What is required: Please show every line in the entries below that includes the word "DARK".

Items listed in a dataset:
[Start of section]

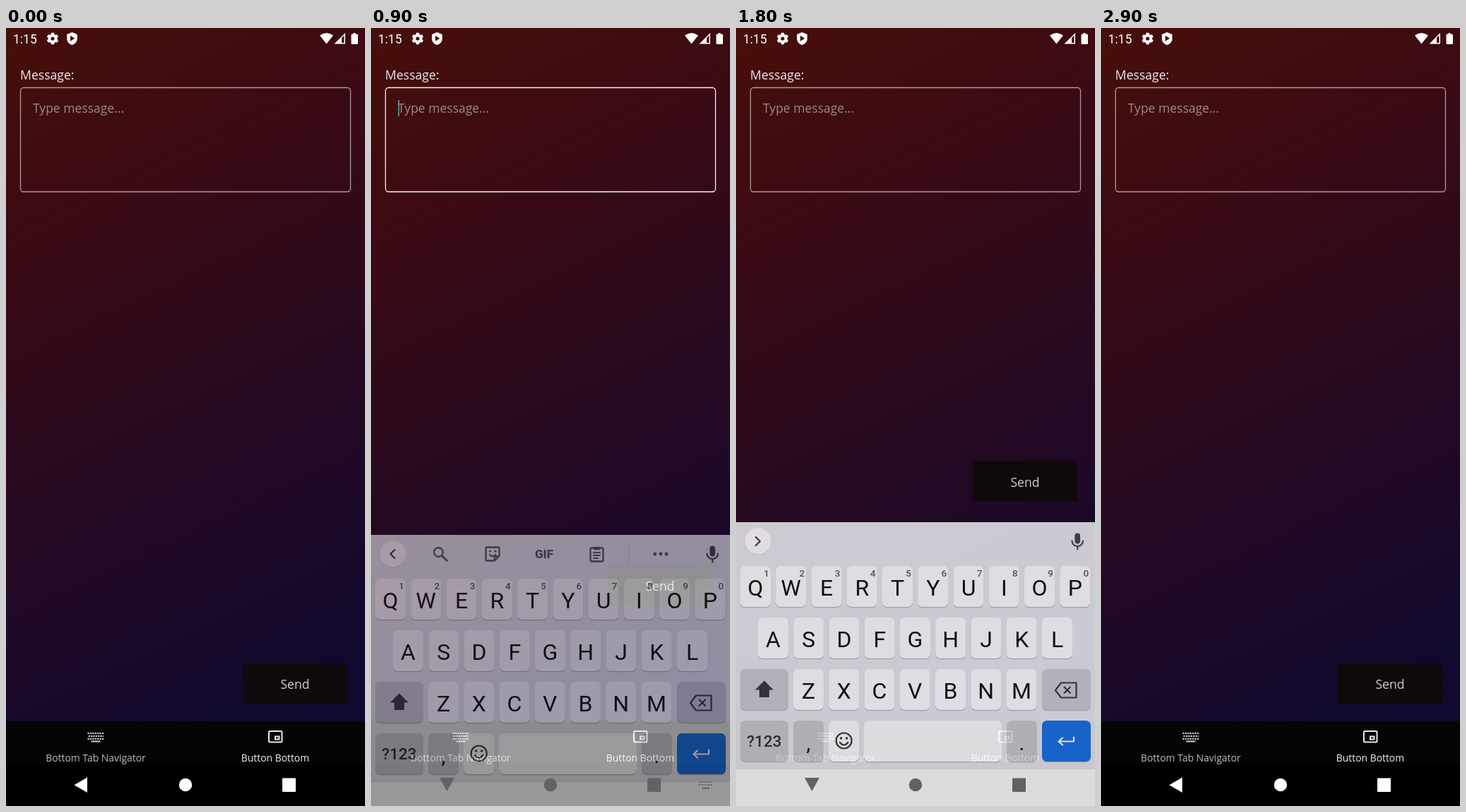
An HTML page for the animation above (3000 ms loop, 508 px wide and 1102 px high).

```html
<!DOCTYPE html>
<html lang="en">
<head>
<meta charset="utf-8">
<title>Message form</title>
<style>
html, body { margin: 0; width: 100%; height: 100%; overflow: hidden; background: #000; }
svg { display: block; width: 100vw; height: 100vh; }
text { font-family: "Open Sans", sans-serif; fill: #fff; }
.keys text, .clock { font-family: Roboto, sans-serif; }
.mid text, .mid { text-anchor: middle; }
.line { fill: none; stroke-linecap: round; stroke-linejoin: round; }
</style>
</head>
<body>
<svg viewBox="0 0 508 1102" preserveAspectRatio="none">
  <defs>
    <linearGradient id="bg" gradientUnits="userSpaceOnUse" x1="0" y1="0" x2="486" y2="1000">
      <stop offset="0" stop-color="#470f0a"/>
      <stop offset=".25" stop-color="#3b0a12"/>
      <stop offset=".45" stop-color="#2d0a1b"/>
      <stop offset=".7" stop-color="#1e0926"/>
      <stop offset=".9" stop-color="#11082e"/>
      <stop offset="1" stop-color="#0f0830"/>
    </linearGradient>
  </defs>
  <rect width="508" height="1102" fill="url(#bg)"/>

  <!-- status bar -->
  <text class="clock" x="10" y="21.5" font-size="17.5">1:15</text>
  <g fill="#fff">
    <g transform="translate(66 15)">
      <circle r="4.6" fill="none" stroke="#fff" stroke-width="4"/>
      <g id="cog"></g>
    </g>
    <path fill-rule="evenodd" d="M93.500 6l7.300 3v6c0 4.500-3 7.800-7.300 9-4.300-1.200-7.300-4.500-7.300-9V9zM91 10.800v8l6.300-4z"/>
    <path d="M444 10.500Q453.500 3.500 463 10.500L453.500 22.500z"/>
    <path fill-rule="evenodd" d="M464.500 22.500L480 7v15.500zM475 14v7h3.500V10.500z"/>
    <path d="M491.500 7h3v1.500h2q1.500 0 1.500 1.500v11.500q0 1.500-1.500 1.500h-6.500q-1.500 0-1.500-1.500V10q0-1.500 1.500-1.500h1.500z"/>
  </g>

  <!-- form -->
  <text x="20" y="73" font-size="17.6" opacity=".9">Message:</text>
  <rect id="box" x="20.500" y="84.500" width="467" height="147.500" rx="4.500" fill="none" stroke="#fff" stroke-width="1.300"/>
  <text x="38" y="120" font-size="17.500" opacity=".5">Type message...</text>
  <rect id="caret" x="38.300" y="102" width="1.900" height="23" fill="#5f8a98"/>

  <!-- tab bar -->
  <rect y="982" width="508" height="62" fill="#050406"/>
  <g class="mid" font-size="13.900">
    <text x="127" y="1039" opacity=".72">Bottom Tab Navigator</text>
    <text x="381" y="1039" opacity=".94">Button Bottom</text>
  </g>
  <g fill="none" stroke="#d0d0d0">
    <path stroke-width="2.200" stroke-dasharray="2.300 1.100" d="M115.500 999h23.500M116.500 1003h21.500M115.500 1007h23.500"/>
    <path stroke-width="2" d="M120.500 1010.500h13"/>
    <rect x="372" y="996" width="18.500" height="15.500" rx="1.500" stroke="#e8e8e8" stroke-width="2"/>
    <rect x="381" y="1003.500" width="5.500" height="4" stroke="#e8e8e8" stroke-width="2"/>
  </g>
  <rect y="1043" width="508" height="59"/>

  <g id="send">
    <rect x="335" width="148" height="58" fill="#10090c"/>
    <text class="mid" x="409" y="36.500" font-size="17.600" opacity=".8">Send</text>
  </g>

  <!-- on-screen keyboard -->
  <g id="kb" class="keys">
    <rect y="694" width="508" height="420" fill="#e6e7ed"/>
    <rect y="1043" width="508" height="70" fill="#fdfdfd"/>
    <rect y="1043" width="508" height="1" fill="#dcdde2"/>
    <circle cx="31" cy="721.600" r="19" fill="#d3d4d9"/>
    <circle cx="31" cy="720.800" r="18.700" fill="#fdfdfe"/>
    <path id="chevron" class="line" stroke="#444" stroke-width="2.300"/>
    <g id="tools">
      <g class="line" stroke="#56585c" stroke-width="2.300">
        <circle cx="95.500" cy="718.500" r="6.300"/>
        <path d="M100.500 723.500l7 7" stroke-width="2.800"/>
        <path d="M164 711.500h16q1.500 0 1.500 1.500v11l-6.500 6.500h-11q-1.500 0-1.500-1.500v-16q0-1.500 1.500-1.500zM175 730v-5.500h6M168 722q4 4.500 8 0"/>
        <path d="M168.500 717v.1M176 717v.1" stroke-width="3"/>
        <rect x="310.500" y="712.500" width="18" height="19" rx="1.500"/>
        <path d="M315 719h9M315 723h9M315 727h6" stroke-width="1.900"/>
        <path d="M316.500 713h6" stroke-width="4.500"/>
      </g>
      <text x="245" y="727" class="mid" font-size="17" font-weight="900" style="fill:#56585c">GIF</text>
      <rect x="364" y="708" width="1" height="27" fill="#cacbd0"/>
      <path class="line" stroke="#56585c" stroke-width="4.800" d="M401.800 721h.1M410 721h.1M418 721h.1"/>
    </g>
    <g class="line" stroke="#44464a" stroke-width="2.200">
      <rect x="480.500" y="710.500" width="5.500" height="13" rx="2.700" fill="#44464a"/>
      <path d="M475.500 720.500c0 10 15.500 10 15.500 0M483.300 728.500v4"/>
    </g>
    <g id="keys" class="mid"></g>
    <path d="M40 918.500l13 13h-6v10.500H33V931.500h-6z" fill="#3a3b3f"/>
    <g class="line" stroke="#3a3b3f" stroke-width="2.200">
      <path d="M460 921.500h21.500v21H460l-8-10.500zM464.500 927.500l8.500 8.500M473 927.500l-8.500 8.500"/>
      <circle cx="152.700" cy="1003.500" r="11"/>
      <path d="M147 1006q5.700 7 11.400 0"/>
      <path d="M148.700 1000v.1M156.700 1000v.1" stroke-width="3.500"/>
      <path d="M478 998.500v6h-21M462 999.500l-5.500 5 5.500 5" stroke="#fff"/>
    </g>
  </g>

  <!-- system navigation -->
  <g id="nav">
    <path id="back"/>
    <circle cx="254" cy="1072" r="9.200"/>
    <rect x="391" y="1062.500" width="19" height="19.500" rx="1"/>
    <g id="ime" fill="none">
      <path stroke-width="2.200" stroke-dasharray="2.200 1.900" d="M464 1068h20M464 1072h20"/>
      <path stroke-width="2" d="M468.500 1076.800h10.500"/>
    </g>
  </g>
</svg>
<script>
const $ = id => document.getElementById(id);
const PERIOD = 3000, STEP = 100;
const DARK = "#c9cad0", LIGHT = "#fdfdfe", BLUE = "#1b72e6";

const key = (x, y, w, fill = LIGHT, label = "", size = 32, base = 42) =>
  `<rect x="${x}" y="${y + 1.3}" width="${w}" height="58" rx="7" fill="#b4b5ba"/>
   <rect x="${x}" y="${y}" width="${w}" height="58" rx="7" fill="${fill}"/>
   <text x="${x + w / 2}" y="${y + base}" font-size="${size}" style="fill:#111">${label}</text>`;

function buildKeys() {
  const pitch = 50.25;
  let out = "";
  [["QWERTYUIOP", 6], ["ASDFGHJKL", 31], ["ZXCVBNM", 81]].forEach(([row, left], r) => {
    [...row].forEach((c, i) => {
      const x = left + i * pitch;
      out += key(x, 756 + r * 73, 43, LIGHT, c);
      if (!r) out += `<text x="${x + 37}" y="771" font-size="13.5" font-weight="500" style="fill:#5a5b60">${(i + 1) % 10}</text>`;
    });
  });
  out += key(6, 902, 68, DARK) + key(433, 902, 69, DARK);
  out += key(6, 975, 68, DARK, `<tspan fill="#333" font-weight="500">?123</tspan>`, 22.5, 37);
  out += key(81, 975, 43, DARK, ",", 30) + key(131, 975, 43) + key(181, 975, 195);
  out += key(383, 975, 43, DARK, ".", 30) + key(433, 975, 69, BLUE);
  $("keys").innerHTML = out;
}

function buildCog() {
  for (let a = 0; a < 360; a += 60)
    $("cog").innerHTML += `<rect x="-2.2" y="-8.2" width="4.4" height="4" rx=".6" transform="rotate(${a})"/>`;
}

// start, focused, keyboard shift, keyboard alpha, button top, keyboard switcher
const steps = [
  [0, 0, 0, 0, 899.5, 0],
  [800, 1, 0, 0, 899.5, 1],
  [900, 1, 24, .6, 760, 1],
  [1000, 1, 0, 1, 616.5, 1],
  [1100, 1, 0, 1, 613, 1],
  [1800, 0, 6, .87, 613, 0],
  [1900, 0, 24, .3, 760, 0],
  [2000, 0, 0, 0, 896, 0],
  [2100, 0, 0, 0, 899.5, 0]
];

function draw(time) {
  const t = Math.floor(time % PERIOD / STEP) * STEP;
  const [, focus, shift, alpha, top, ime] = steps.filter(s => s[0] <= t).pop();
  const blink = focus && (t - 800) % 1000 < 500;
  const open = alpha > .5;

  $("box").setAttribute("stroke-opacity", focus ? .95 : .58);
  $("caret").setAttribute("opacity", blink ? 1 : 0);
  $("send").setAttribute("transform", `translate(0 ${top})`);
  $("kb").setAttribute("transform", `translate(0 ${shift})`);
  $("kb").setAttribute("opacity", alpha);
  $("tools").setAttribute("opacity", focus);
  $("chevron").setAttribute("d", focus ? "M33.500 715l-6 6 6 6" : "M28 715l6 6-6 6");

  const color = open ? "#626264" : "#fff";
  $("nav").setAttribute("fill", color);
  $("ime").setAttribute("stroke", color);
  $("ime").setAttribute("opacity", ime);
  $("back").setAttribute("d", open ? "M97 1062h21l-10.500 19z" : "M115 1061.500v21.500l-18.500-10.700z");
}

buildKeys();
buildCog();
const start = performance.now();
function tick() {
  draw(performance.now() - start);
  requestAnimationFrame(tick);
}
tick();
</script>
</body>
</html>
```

[End of section]

Exercise answer:
const DARK = "#c9cad0", LIGHT = "#fdfdfe", BLUE = "#1b72e6";
  out += key(6, 902, 68, DARK) + key(433, 902, 69, DARK);
  out += key(6, 975, 68, DARK, `<tspan fill="#333" font-weight="500">?123</tspan>`, 22.5, 37);
  out += key(81, 975, 43, DARK, ",", 30) + key(131, 975, 43) + key(181, 975, 195);
  out += key(383, 975, 43, DARK, ".", 30) + key(433, 975, 69, BLUE);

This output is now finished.